‘Don’t shut the cabinet yet,’ she said, pale faced and panting. ‘I need something from it.’ She leant unsteadily against the doorway. ‘I have a bad pain here,’ she said, holding her stomach. ‘And I keep being sick. Nothing I eat will stay with me.’ Santi looked concerned. ‘You seem very pale, Revadi. Sit down while I check the instructions on the bottles to see if I have anything I can give you.’
Revadi glanced anxiously at him. ‘Haven’t you been trained to prescribe drugs properly? How do I know you are giving me the right thing?’ she asked. ‘I can read, can’t I?’ he retorted, showing her the label on one of the bottles. ‘It says here what each drug is for.’
Sodar chuckled appreciatively: ‘He may not be a doctor, but at least he’s not going to steal our money, he told her reassuringly. ‘Oh, he’s a clever man, is Santi. If it were not for him, there would be no drug co-operative at all Now all the money’s been paid back and we have someone to make sure it doesn’t go missing again.
‘Here we are,’ cried Santi triumphantly, brandishing a box and reading from the label: "For treatment of pain and vomiting of bacterial origin". I don’t know what "bacterial origin" means. But you have pain and vomiting, don’t you? Take some of these.’
It was getting dark as Revadi hurried back to her home on the other side of the village. She was worried. She could not afford to get ill like this. Drugs were expensive. Tamgai was cheap, of course. But the cost of that soon mounted up when you took as much as she did. And now she was ill too. If she had to stop work or go to hospital, she wouldn’t be able to earn anything working on other people’s land and they would never be able to pay their debts.

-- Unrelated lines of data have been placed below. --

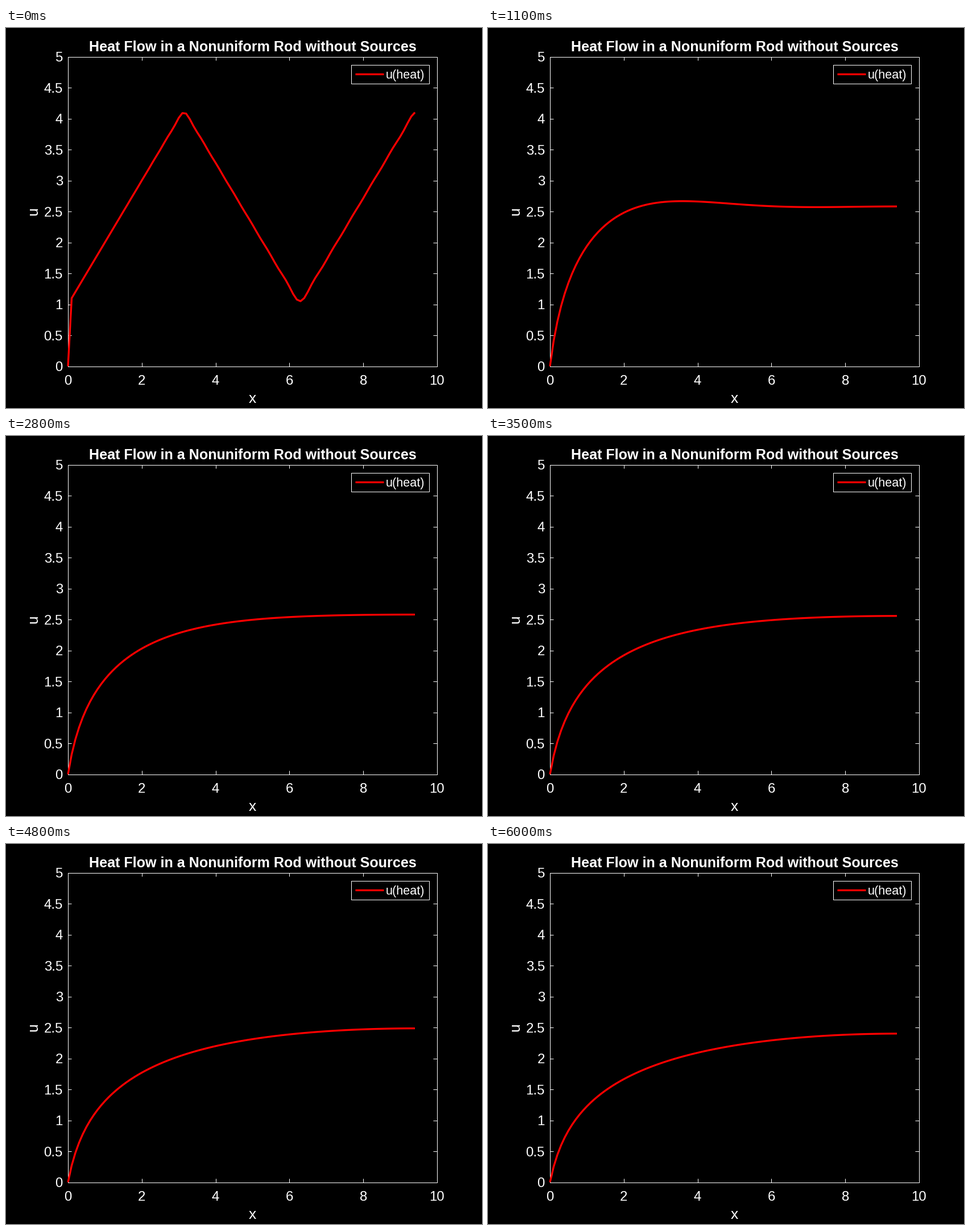
Write a matplotlib script that moves like this. It is 837 by 669 pixels and loops after 6.1 s.

```python
import numpy as np
import matplotlib.pyplot as plt
from matplotlib.animation import FuncAnimation
from matplotlib.patches import Rectangle

W, H, DPI = 837, 669, 64  # a power of two keeps the pixel size exact
LEFT, RIGHT, TOP, BOTTOM = 109, 758, 50.5, 595.5
FRAMES, INTERVAL = 61, 100
DX, MODES = 0.1, 50

plt.rcParams["font.family"] = "Liberation Sans"


def px(size):
    """Pixels to points."""
    return size * 72 / DPI


def to_x(x):
    return LEFT + x * (RIGHT - LEFT) / 10


def to_y(u):
    return BOTTOM - u * (BOTTOM - TOP) / 5


# Rod: u_t = (K u_x)_x, held at zero on the left, insulated on the right
x = np.arange(95) * DX


def conductivity(s):
    return 0.235 + 0.91 * s - 0.05 * s ** 2


def start_profile(s):
    return 1 + np.pi - np.abs(np.pi - s % (2 * np.pi))


def solve_modes():
    k = conductivity(x[:-1] + DX / 2)
    k_next = np.append(k[1:], 0)
    a = np.diag(k + k_next) - np.diag(k[1:], 1) - np.diag(k[1:], -1)
    rates, shapes = np.linalg.eigh(a / DX ** 2)
    rates, shapes = rates[:MODES], shapes[:, :MODES]
    return rates, shapes, shapes.T @ start_profile(x[1:])


rates, shapes, weights = solve_modes()


def temperature(t):
    return np.append(0, shapes @ (weights * np.exp(-rates * t)))


fig = plt.figure(figsize=(W / DPI, H / DPI), dpi=DPI, facecolor="black")
ax = fig.add_axes([0, 0, 1, 1])
ax.set_xlim(0, W)
ax.set_ylim(H, 0)
ax.axis("off")


def segment(xs, ys, color="white", width=1.0, **kw):
    return ax.plot(xs, ys, color=color, lw=px(width), solid_capstyle="butt", **kw)[0]


def label(tx, ty, text, size, ha="center", **kw):
    ax.text(tx, ty, text, color="white", fontsize=px(size), ha=ha,
            va=kw.pop("va", "baseline"), **kw)


def box(x0, y0, x1, y1):
    ax.add_patch(Rectangle((x0, y0), x1 - x0, y1 - y0, facecolor="black",
                           edgecolor="white", lw=px(1)))


box(LEFT, TOP, RIGHT, BOTTOM)
TICK = 6.5
for v in range(0, 11, 2):
    tx = to_x(v)
    segment([tx, tx], [BOTTOM, BOTTOM - TICK])
    segment([tx, tx], [TOP, TOP + TICK])
    label(tx, 628, str(v), 24)
for v in np.arange(0, 5.1, 0.5):
    ty = to_y(v)
    segment([LEFT, LEFT + TICK], [ty, ty])
    segment([RIGHT - TICK, RIGHT], [ty, ty])
    label(100, ty + 8.7, f"{v:g}", 24, ha="right")

label(433.5, 41, "Heat Flow in a Nonuniform Rod without Sources", 25.15, weight="bold")
label(433.5, 659.5, "x", 26.4)
label(48, 323, "u", 26.4, va="center", rotation=90)

curve = segment([], [], "red", 3.3, solid_joinstyle="round", zorder=4)

box(607.5, 64.5, 744.5, 97.5)
segment([614, 664], [81, 81], "red", 3.3)
label(667.6, 88.7, "u(heat)", 21.6, ha="left")


def update(i):
    curve.set_data(to_x(x), to_y(temperature(i * INTERVAL / 1000)))
    return (curve,)


anim = FuncAnimation(fig, update, frames=FRAMES, interval=INTERVAL,
                     repeat=True, repeat_delay=0)
plt.show()
```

She wondered uneasily what was wrong with her. Her father had died of a peptic ulcer and she thought she remembered him holding his stomach in pain - and vomiting too - just like she was. And what was it the doctor had told her mother when she went to bring his body back from the hospital? Something about too much Tamgai? No, that couldn’t be true. The government wouldn’t allow dangerous drugs to be sold, would they?